» **What the task asks**: Among the entries, which lines carry the string "under"? Copy every one.

═══ Exercise input

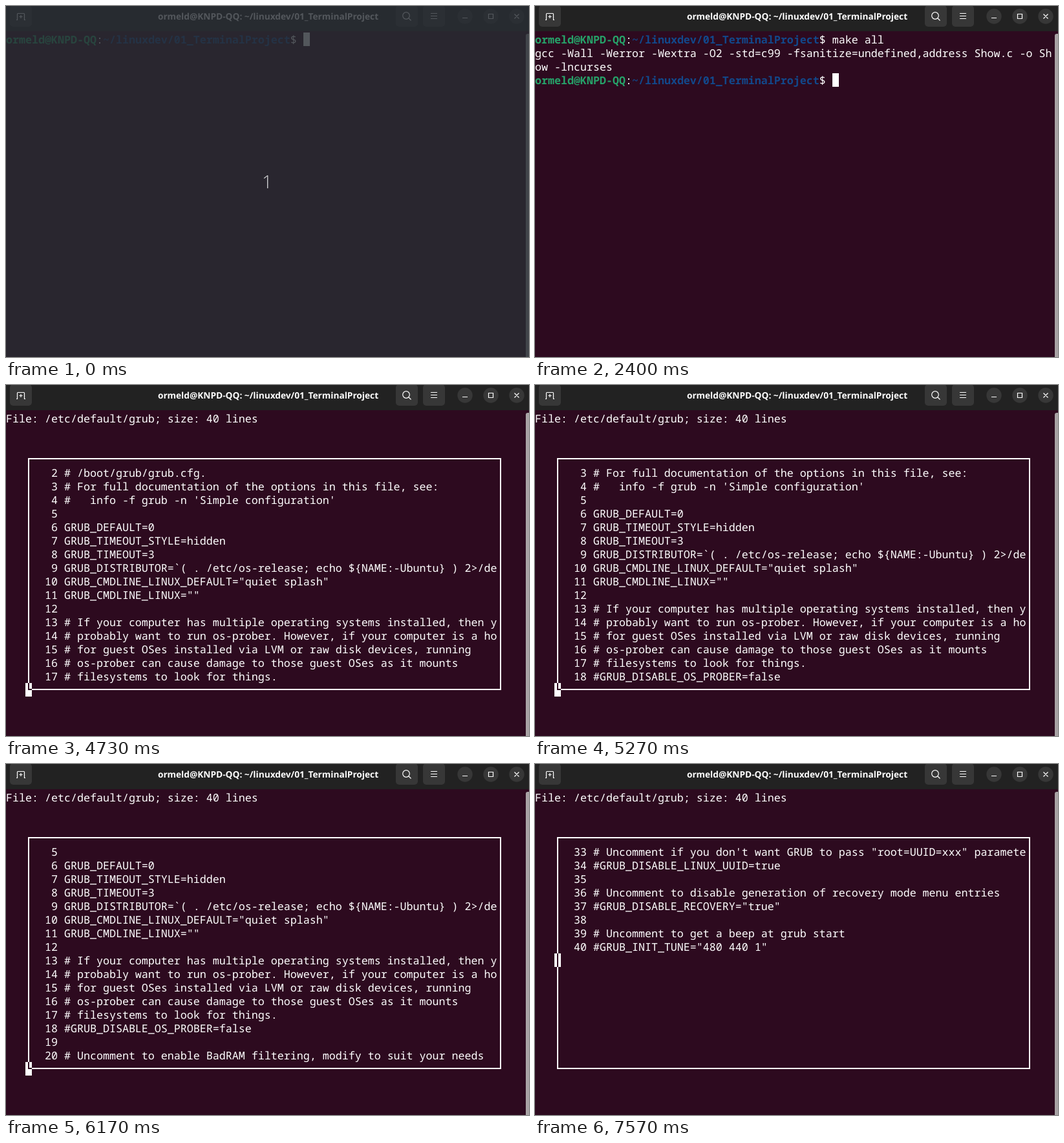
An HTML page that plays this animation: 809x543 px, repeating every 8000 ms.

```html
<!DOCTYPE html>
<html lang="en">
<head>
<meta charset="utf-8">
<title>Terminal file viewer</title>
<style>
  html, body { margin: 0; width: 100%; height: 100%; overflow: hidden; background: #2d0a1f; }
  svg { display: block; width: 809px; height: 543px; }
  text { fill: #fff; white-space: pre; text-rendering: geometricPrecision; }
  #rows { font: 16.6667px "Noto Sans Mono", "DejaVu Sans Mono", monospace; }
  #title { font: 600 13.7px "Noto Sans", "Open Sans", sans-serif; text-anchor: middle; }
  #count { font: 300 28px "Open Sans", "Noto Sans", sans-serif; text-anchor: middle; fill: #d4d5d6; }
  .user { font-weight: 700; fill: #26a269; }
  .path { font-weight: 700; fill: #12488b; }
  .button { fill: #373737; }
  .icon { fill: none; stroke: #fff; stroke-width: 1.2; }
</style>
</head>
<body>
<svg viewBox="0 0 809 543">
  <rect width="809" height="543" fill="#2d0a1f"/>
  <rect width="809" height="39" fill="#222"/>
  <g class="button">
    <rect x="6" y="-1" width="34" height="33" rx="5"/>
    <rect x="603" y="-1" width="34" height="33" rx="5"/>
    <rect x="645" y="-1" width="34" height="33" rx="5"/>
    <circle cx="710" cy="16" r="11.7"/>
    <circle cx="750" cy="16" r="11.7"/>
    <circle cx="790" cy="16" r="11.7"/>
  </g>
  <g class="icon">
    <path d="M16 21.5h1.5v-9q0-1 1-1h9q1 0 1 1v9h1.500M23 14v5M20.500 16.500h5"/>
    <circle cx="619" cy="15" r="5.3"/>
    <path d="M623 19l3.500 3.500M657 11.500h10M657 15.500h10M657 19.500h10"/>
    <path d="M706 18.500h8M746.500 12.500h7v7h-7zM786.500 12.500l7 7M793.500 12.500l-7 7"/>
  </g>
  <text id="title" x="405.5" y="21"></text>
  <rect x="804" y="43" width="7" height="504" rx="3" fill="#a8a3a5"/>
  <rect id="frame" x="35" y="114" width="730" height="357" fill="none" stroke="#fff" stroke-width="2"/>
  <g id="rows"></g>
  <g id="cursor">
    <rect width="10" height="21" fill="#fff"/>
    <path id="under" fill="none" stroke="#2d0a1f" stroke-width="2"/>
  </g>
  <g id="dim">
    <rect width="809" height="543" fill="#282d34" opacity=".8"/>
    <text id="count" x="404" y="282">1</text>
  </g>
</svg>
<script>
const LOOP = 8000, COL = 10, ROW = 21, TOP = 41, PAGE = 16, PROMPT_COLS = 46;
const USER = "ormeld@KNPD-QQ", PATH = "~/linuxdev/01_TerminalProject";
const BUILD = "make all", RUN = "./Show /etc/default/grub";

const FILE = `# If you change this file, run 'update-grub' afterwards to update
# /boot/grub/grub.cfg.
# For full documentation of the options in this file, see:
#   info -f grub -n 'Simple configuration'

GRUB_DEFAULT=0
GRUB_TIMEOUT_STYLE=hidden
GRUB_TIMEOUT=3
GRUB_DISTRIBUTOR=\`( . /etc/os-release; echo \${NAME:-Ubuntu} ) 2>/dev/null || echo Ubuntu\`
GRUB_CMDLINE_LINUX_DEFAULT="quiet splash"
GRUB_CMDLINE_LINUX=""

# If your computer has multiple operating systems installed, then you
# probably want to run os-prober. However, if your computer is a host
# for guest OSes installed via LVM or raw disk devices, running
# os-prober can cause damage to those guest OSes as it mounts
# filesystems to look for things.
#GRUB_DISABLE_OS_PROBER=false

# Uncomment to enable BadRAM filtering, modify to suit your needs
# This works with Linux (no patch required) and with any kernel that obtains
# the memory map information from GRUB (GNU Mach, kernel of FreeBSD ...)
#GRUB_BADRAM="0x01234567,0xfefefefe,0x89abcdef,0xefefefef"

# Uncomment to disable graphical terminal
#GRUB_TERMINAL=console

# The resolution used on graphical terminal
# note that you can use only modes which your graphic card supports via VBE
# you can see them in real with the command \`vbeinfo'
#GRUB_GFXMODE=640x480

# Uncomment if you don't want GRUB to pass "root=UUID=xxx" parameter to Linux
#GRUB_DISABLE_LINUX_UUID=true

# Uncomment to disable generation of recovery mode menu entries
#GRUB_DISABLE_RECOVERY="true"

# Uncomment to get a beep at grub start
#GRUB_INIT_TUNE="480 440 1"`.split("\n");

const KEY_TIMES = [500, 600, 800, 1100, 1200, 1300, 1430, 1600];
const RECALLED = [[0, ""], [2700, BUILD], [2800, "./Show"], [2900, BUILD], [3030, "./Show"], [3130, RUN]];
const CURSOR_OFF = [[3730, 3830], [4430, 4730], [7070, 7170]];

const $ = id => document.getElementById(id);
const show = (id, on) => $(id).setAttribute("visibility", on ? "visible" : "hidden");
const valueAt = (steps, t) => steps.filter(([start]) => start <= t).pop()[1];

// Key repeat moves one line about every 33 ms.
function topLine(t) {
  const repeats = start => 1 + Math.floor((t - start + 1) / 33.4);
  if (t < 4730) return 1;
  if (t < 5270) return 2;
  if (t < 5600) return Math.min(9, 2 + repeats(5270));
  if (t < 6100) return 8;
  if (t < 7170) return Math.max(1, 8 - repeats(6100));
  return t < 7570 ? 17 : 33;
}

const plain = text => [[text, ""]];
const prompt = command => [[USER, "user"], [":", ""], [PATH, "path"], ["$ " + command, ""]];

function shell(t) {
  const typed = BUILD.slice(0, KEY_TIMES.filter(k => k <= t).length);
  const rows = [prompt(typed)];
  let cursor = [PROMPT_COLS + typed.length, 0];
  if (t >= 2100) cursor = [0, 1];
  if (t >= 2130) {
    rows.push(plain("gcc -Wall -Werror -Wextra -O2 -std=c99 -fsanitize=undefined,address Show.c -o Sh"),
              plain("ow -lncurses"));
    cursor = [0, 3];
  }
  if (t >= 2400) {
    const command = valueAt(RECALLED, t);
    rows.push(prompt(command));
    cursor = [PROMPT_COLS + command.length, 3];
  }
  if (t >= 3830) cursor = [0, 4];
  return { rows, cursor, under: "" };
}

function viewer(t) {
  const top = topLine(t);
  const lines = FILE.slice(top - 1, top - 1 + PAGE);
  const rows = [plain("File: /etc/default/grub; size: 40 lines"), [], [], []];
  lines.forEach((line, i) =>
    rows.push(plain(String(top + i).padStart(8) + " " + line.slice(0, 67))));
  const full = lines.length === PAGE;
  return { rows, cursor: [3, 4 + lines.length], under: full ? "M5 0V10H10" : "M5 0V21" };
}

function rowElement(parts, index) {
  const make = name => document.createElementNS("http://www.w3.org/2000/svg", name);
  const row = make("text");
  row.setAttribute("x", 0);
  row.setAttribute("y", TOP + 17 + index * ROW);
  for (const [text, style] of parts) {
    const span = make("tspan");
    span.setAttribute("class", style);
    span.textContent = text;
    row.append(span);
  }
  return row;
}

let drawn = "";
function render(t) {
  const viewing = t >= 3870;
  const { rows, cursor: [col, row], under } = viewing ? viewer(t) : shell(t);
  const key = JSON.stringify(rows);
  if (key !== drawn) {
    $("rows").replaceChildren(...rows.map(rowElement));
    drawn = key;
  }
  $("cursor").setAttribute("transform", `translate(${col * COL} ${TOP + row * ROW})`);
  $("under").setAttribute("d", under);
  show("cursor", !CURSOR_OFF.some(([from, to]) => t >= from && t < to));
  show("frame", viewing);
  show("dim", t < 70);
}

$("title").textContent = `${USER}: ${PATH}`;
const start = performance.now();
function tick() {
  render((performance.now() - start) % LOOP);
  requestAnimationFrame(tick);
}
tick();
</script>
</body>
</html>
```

══════

» **Solution for this problem**:
    <path id="under" fill="none" stroke="#2d0a1f" stroke-width="2"/>
  return { rows, cursor, under: "" };
  return { rows, cursor: [3, 4 + lines.length], under: full ? "M5 0V10H10" : "M5 0V21" };
  const { rows, cursor: [col, row], under } = viewing ? viewer(t) : shell(t);
  $("under").setAttribute("d", under);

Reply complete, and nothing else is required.